> [WHAT THE EXERCISE ASKS] Every line with "height" in it must be copied from the data.

TASK INPUTS Start Marker

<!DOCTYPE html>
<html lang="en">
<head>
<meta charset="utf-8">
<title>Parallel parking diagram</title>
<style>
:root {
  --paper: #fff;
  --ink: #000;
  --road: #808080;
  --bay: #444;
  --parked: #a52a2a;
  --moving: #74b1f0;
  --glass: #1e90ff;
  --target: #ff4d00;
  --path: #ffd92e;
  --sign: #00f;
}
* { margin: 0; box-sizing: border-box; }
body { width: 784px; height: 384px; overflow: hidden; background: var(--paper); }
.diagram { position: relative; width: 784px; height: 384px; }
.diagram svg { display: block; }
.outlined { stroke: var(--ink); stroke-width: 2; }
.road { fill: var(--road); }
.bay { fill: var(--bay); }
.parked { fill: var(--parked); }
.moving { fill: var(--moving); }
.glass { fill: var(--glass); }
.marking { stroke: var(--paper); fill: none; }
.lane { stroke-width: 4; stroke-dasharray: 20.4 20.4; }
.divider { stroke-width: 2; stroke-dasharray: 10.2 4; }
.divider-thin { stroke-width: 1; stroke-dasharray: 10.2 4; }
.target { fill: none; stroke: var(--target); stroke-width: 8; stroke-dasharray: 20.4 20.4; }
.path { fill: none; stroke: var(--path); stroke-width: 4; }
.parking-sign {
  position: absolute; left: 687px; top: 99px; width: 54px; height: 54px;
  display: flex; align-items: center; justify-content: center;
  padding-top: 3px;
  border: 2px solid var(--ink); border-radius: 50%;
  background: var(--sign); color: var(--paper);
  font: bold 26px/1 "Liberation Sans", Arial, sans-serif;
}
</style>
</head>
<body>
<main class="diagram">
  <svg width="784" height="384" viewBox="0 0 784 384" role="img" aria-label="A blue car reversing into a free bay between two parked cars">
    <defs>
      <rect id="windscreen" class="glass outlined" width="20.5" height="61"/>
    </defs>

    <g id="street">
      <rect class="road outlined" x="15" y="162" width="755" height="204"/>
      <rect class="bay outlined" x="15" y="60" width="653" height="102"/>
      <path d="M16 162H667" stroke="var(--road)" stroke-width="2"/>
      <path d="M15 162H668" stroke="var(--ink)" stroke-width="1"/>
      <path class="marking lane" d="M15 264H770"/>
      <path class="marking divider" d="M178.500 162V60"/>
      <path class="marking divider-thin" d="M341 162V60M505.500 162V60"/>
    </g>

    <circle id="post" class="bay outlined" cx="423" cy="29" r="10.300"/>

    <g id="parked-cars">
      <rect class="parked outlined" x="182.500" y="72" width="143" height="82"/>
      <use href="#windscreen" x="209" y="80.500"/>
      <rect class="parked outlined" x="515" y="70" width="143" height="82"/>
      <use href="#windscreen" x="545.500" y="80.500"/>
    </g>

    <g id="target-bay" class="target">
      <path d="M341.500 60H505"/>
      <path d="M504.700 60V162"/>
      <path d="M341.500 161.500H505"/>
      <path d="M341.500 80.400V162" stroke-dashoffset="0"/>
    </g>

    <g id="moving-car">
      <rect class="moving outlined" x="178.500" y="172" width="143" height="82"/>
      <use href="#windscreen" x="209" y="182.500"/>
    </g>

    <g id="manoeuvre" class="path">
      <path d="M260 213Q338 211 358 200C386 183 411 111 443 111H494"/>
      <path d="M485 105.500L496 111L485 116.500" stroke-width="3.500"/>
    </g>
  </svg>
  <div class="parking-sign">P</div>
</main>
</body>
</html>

TASK INPUTS End Marker

> [RESPONSE AREA]
body { width: 784px; height: 384px; overflow: hidden; background: var(--paper); }
.diagram { position: relative; width: 784px; height: 384px; }
  position: absolute; left: 687px; top: 99px; width: 54px; height: 54px;
  <svg width="784" height="384" viewBox="0 0 784 384" role="img" aria-label="A blue car reversing into a free bay between two parked cars">
      <rect id="windscreen" class="glass outlined" width="20.5" height="61"/>
      <rect class="road outlined" x="15" y="162" width="755" height="204"/>
      <rect class="bay outlined" x="15" y="60" width="653" height="102"/>
      <rect class="parked outlined" x="182.500" y="72" width="143" height="82"/>
      <rect class="parked outlined" x="515" y="70" width="143" height="82"/>
      <rect class="moving outlined" x="178.500" y="172" width="143" height="82"/>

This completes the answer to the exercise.